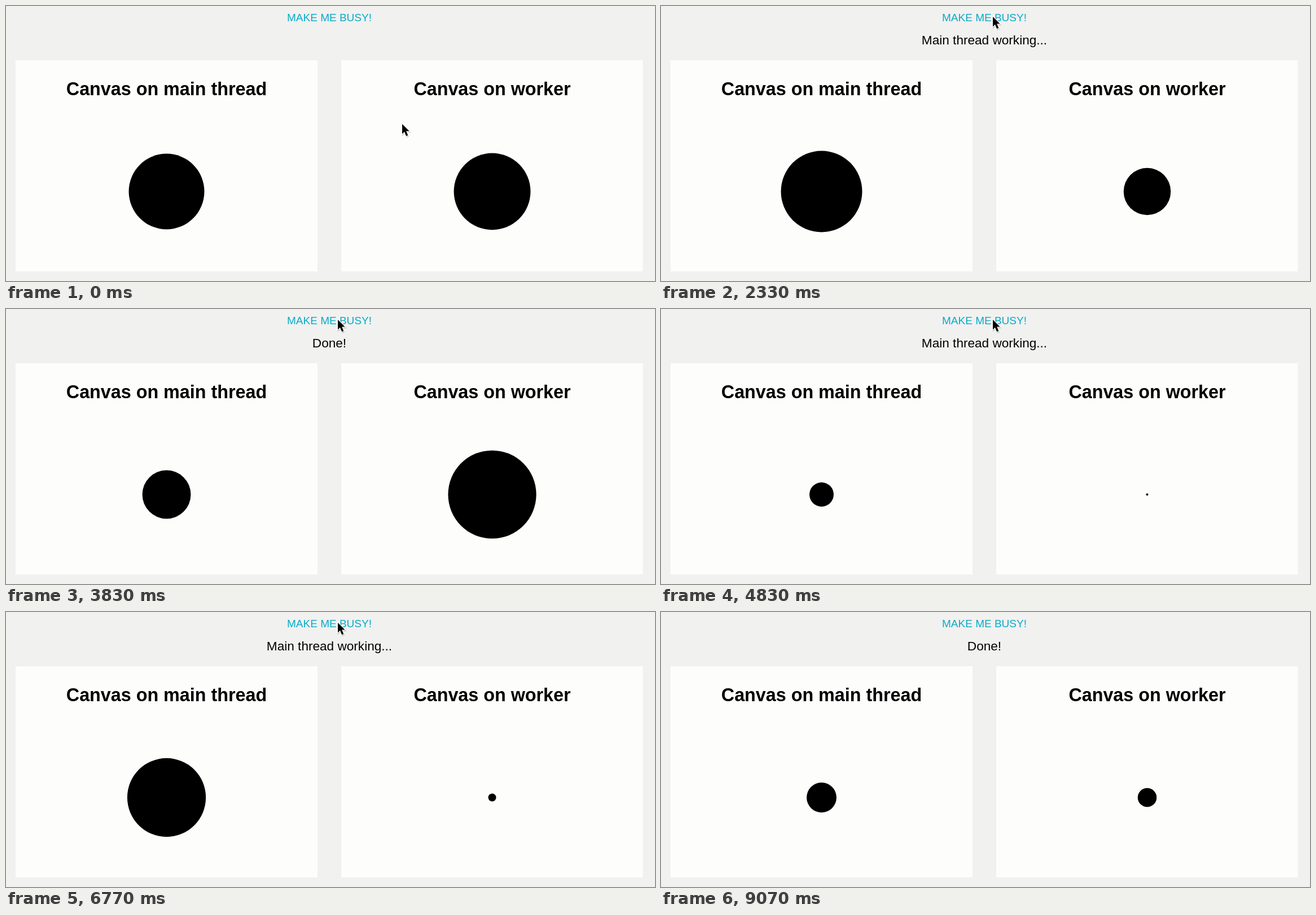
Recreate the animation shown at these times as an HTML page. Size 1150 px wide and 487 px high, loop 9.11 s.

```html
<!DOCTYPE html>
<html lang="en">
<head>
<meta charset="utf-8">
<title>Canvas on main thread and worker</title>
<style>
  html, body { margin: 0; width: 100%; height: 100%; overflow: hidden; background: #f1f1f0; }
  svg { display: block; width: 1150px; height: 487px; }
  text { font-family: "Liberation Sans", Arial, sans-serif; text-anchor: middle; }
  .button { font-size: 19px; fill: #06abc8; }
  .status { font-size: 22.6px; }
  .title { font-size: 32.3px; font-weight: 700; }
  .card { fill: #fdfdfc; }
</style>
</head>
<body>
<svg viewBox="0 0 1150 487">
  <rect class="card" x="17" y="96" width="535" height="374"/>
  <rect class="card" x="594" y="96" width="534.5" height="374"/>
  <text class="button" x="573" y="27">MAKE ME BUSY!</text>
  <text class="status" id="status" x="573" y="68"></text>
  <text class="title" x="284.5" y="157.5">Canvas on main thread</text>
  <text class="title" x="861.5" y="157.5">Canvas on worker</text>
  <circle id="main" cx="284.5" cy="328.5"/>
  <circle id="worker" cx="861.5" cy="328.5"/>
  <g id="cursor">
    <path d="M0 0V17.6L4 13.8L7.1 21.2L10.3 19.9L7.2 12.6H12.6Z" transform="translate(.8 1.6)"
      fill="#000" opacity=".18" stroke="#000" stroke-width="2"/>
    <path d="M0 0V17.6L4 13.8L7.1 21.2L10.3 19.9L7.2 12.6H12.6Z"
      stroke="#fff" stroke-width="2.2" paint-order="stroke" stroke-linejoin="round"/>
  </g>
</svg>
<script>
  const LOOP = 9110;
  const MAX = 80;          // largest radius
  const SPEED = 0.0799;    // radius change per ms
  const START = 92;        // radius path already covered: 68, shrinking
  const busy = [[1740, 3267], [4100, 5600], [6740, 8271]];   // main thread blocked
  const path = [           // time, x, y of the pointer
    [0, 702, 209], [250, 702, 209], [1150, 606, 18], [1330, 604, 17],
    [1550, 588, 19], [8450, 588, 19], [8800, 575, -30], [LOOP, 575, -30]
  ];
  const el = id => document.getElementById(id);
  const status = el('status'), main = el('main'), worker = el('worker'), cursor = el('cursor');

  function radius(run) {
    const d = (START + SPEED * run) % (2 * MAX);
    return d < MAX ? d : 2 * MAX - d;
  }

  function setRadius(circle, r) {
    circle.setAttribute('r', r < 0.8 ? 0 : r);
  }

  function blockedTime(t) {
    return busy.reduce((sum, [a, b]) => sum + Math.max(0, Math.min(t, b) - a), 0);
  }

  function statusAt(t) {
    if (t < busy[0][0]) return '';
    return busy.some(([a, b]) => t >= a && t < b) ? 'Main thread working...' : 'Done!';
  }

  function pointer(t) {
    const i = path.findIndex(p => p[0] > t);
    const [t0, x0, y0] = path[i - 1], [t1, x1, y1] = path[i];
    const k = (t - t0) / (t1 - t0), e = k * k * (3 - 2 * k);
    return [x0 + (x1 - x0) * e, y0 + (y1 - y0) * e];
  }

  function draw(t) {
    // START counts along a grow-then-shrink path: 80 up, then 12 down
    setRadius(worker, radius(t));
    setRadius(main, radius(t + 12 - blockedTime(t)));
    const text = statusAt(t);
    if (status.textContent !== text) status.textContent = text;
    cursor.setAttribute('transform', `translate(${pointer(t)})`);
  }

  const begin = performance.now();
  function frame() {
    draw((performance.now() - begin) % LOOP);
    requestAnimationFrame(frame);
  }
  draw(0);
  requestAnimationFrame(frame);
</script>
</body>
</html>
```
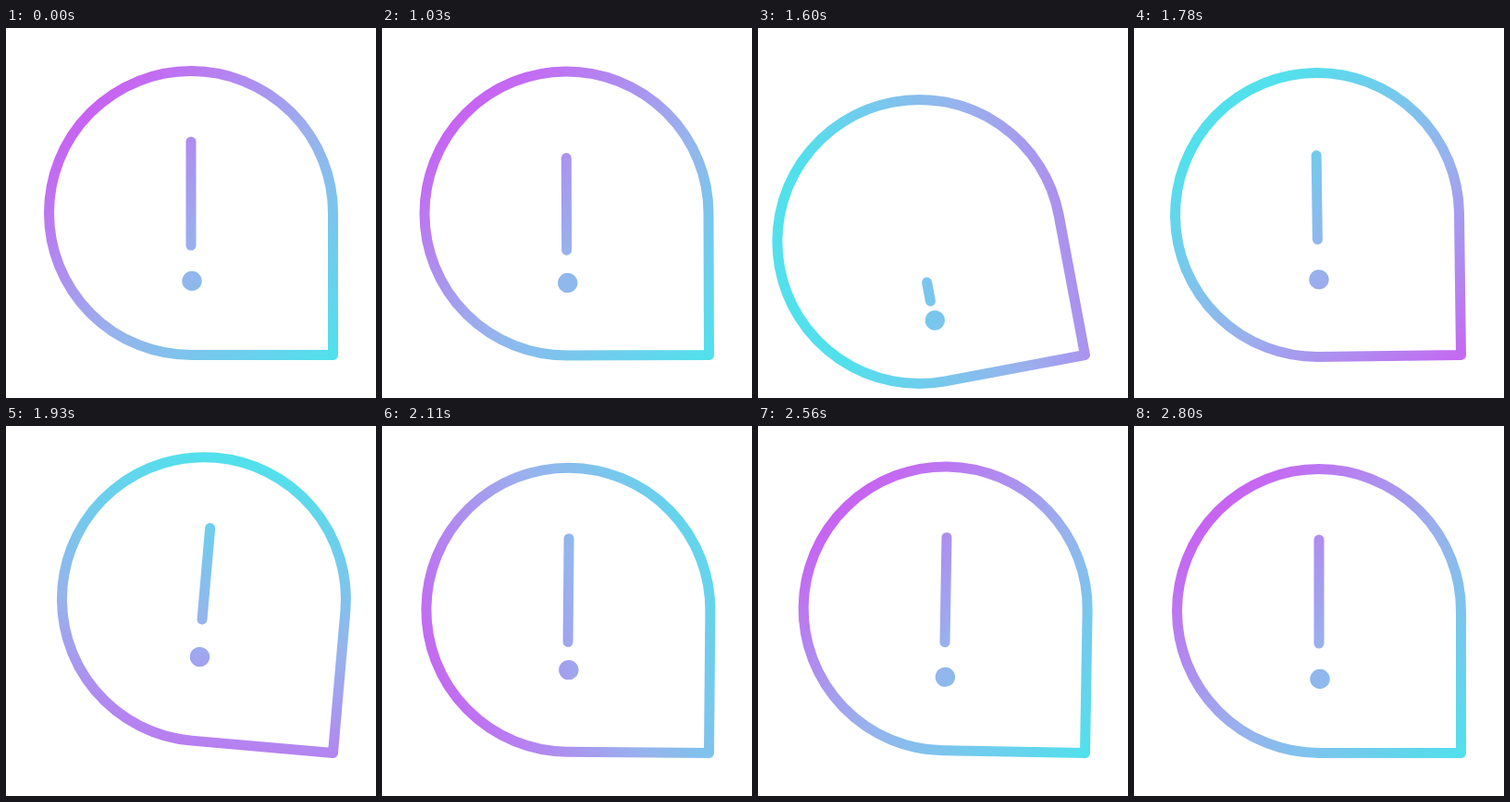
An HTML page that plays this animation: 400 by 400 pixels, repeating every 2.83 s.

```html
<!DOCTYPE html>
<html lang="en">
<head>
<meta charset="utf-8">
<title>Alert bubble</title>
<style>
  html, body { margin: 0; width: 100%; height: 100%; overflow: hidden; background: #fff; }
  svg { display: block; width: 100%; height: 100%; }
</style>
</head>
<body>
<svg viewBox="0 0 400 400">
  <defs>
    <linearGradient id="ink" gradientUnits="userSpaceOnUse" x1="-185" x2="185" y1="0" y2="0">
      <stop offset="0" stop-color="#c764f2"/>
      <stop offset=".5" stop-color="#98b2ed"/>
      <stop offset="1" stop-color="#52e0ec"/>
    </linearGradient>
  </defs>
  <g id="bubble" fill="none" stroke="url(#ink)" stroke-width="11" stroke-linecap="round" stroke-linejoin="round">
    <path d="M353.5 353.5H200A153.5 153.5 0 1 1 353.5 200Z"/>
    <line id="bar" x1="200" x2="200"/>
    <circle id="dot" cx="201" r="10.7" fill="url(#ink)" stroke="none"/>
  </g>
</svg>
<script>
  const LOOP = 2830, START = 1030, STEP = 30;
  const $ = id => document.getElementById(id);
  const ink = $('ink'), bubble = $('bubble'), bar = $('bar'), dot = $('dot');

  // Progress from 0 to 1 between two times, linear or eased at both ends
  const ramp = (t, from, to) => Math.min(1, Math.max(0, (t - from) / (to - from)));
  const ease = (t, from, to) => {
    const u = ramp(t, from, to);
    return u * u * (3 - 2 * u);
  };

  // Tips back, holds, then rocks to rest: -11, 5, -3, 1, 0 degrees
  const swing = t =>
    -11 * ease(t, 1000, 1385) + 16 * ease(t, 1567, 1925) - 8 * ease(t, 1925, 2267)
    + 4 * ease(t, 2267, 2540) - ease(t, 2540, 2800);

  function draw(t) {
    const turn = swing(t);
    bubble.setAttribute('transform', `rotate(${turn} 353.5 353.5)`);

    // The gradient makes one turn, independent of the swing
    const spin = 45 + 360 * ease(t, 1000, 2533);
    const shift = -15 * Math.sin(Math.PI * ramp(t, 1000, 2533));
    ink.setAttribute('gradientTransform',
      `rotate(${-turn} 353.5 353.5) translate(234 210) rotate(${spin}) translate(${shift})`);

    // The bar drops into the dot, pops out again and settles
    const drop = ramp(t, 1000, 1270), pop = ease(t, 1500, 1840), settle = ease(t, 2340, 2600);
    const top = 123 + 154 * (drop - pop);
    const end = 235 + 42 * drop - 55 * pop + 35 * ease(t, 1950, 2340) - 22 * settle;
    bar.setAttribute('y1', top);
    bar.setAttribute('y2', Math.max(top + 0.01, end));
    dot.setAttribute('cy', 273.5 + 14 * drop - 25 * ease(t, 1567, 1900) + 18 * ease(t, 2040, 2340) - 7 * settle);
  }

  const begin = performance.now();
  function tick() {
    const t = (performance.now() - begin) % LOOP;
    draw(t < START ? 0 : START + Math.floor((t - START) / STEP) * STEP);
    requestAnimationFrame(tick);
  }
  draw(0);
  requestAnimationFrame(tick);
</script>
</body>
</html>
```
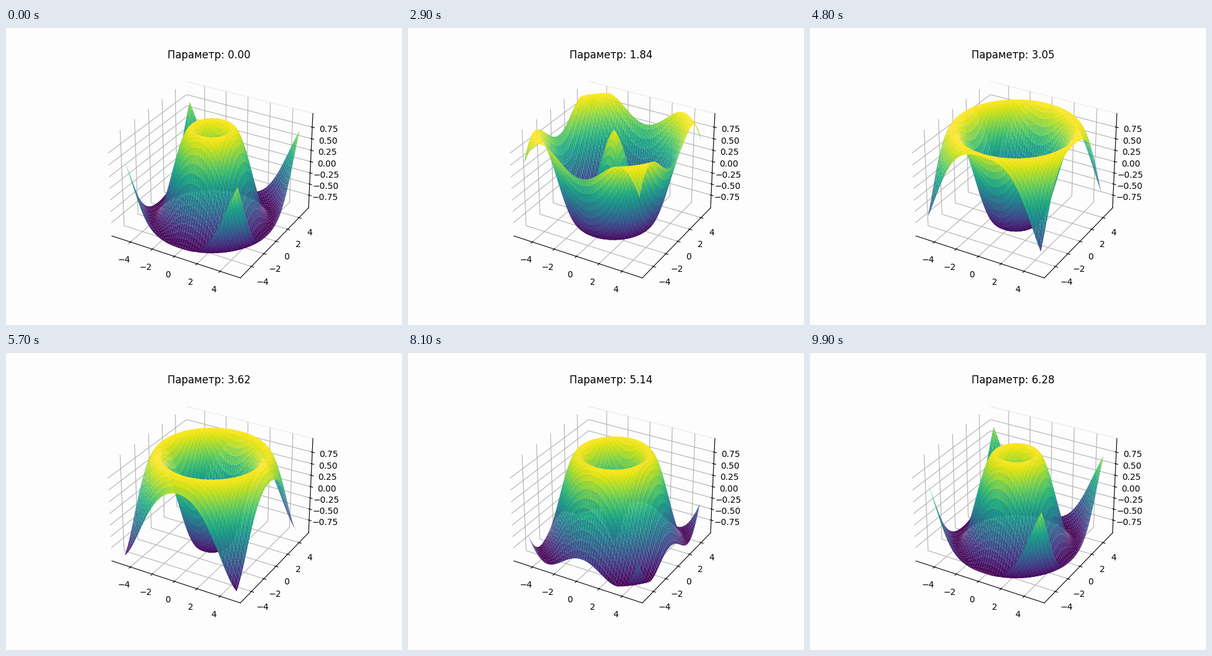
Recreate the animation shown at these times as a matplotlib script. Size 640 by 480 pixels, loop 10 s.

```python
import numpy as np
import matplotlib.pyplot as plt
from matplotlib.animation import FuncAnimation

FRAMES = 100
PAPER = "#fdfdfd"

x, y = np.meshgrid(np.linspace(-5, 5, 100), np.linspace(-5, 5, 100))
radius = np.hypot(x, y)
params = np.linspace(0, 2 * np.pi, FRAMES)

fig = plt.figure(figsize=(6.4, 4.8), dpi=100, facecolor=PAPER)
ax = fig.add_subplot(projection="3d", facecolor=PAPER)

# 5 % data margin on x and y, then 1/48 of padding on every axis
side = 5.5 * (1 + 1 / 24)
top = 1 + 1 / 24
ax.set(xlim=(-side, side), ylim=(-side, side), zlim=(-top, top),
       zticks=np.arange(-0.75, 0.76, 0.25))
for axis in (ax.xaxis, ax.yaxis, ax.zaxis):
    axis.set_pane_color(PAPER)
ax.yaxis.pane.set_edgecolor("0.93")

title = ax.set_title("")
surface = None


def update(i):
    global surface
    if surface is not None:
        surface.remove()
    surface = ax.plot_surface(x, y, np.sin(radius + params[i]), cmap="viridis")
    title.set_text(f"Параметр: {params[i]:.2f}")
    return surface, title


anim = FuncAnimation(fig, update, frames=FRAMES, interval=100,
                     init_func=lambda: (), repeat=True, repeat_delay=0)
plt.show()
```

****

Exercise details.
Which lines in the records contain the word "START"? Copy each one.

Task solution.
  const START = 92;        // radius path already covered: 68, shrinking
    const d = (START + SPEED * run) % (2 * MAX);
    // START counts along a grow-then-shrink path: 80 up, then 12 down
  const LOOP = 2830, START = 1030, STEP = 30;
    draw(t < START ? 0 : START + Math.floor((t - START) / STEP) * STEP);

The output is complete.